+++ RECORD EXCERPTS +++
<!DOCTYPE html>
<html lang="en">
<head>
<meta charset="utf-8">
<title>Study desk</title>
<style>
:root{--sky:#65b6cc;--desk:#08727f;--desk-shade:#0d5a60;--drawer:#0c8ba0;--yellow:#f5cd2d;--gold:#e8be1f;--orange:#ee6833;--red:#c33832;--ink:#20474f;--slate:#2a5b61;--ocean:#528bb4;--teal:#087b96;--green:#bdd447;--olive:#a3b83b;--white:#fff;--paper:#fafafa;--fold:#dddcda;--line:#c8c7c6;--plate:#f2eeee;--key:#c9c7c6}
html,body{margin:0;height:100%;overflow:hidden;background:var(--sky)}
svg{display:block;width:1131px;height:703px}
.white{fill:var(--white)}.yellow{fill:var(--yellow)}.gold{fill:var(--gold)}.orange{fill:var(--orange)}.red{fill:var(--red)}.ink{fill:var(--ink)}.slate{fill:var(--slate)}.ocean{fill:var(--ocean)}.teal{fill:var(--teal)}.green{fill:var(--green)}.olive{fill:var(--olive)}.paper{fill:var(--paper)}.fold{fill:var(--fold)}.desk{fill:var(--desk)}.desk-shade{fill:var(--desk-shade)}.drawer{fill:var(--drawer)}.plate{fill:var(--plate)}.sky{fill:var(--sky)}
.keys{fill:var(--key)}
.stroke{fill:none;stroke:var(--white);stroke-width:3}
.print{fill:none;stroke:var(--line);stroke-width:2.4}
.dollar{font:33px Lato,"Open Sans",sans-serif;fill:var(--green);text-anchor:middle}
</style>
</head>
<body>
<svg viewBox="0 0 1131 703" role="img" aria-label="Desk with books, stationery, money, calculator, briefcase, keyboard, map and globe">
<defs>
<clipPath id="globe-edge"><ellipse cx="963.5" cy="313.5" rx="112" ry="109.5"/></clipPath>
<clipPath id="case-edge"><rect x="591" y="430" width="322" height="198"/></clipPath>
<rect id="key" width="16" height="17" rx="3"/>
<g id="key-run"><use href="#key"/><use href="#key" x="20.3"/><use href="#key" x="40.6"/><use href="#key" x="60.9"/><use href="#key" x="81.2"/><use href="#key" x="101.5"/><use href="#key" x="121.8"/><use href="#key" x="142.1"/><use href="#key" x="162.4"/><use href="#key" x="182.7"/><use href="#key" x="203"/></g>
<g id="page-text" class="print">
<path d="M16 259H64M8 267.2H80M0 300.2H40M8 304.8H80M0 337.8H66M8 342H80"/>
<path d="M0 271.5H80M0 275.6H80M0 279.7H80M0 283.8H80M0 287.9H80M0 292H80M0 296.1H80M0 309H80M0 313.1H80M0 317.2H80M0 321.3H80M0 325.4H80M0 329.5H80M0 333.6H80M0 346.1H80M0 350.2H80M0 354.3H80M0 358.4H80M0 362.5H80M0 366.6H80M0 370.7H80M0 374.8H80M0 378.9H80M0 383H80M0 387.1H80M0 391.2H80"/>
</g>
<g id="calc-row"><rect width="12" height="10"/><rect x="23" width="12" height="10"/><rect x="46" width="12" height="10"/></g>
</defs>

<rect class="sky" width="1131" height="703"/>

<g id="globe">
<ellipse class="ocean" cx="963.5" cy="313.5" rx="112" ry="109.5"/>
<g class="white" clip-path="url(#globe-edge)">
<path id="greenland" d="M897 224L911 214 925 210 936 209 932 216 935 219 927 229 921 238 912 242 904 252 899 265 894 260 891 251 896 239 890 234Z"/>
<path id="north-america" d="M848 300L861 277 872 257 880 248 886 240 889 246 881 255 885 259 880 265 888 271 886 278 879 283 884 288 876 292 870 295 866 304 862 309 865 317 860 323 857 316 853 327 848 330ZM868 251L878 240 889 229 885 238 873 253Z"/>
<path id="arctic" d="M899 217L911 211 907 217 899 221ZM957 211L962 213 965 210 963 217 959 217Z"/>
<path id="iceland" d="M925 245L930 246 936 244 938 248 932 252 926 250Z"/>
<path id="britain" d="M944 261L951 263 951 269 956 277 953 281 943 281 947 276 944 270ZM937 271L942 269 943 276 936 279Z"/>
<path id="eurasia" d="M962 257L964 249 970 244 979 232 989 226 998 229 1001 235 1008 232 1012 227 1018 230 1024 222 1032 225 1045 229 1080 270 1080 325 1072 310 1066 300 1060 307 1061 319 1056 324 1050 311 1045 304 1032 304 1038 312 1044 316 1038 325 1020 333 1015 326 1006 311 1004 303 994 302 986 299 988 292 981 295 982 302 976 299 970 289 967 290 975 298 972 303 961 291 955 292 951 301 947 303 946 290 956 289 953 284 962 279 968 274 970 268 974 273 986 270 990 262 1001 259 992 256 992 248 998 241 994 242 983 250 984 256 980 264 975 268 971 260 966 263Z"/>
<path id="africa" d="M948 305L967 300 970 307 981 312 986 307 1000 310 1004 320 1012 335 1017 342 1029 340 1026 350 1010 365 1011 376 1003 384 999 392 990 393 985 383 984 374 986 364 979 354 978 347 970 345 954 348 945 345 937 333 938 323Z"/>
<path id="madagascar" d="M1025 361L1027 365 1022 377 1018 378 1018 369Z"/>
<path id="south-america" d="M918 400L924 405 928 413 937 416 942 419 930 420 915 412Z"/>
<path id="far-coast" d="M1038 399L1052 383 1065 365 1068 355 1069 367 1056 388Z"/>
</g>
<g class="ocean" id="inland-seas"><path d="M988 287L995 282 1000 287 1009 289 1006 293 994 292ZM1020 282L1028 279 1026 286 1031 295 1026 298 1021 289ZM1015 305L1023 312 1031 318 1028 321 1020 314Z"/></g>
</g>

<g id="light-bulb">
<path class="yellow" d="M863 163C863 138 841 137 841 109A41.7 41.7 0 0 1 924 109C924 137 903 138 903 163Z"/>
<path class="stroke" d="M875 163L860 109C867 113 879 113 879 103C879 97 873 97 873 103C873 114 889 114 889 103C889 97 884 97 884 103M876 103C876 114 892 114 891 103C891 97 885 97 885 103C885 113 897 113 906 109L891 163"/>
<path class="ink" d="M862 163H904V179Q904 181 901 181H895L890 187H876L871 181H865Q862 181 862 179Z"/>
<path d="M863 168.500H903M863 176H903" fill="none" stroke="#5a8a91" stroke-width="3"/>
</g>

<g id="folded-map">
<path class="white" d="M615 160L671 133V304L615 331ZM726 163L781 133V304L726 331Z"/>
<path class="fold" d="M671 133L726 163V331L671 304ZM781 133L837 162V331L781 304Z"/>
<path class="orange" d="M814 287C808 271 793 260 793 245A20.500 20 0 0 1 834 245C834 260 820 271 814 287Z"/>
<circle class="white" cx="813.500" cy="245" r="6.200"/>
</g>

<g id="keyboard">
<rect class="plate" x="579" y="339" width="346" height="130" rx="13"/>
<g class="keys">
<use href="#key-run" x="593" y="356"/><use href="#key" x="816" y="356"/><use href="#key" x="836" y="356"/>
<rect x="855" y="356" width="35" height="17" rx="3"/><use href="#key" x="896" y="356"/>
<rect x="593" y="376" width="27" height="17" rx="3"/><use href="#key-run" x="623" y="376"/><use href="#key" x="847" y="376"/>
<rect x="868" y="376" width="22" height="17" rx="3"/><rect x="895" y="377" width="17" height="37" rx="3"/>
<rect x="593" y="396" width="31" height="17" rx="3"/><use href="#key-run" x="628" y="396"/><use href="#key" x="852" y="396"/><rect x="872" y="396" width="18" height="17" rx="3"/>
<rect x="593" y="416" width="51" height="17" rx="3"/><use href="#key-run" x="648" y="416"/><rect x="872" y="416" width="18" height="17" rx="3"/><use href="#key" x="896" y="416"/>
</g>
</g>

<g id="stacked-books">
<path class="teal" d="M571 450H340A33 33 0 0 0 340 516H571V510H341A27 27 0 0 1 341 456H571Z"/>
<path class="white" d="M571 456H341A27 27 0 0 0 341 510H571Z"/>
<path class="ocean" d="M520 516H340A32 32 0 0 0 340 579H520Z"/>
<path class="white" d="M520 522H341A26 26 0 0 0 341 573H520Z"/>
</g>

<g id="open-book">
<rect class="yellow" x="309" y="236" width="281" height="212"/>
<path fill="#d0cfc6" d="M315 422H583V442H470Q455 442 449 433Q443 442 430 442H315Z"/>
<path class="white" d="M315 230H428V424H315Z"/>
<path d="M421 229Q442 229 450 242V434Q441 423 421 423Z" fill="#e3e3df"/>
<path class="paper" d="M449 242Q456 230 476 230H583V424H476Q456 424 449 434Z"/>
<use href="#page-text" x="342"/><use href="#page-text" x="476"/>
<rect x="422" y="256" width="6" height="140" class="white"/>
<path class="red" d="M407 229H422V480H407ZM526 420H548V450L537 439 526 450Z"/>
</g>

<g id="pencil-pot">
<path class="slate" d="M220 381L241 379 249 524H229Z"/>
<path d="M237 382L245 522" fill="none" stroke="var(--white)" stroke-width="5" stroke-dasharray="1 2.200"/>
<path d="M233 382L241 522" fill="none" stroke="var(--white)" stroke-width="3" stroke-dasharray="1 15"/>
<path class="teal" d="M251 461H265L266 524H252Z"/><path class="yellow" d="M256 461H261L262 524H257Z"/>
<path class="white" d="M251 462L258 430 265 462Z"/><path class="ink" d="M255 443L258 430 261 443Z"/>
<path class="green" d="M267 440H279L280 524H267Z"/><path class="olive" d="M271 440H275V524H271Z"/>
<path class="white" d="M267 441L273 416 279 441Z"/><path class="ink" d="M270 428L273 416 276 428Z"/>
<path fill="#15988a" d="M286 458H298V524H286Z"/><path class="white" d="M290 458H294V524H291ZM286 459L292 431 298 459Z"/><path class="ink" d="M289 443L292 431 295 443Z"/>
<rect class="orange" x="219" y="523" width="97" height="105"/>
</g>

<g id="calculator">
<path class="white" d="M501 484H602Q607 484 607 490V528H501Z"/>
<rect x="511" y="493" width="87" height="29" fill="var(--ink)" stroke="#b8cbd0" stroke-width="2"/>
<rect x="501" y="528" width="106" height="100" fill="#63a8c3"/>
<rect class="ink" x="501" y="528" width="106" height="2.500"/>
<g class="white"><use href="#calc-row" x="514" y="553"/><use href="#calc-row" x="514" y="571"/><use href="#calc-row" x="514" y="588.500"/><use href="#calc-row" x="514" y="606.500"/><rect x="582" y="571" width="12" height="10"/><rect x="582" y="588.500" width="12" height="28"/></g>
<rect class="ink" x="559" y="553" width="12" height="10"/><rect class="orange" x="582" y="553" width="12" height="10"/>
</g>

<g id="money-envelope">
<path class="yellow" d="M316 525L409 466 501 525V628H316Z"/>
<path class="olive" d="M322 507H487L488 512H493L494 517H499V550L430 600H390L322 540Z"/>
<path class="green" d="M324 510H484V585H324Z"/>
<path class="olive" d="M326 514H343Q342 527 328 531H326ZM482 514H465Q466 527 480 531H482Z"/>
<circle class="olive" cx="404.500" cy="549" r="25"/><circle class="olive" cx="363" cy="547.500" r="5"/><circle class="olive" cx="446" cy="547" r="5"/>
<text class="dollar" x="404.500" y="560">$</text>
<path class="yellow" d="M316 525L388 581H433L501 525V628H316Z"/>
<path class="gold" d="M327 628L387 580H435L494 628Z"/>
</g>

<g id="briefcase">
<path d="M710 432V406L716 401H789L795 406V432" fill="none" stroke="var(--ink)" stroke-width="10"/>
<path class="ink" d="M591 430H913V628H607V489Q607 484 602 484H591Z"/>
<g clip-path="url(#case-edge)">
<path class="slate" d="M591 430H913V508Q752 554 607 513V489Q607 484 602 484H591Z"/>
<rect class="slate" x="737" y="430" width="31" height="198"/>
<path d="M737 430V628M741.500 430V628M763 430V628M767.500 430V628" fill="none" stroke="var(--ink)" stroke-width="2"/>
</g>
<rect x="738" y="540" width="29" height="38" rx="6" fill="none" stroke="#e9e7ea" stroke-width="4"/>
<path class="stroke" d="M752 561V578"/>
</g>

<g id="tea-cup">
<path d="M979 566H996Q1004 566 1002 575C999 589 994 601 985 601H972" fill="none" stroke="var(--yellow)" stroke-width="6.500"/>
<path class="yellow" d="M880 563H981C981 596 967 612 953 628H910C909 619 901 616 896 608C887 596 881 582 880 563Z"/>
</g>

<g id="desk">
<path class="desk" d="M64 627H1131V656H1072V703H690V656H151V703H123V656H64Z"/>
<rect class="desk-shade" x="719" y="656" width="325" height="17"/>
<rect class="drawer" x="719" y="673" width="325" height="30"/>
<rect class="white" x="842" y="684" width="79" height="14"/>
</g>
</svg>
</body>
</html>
+++
WORK ORDER: Set out every line from the material that contains the string "stroke".

FINAL ANSWER:
.stroke{fill:none;stroke:var(--white);stroke-width:3}
.print{fill:none;stroke:var(--line);stroke-width:2.4}
<path class="stroke" d="M875 163L860 109C867 113 879 113 879 103C879 97 873 97 873 103C873 114 889 114 889 103C889 97 884 97 884 103M876 103C876 114 892 114 891 103C891 97 885 97 885 103C885 113 897 113 906 109L891 163"/>
<path d="M863 168.500H903M863 176H903" fill="none" stroke="#5a8a91" stroke-width="3"/>
<path d="M237 382L245 522" fill="none" stroke="var(--white)" stroke-width="5" stroke-dasharray="1 2.200"/>
<path d="M233 382L241 522" fill="none" stroke="var(--white)" stroke-width="3" stroke-dasharray="1 15"/>
<rect x="511" y="493" width="87" height="29" fill="var(--ink)" stroke="#b8cbd0" stroke-width="2"/>
<path d="M710 432V406L716 401H789L795 406V432" fill="none" stroke="var(--ink)" stroke-width="10"/>
<path d="M737 430V628M741.500 430V628M763 430V628M767.500 430V628" fill="none" stroke="var(--ink)" stroke-width="2"/>
<rect x="738" y="540" width="29" height="38" rx="6" fill="none" stroke="#e9e7ea" stroke-width="4"/>
<path class="stroke" d="M752 561V578"/>
<path d="M979 566H996Q1004 566 1002 575C999 589 994 601 985 601H972" fill="none" stroke="var(--yellow)" stroke-width="6.500"/>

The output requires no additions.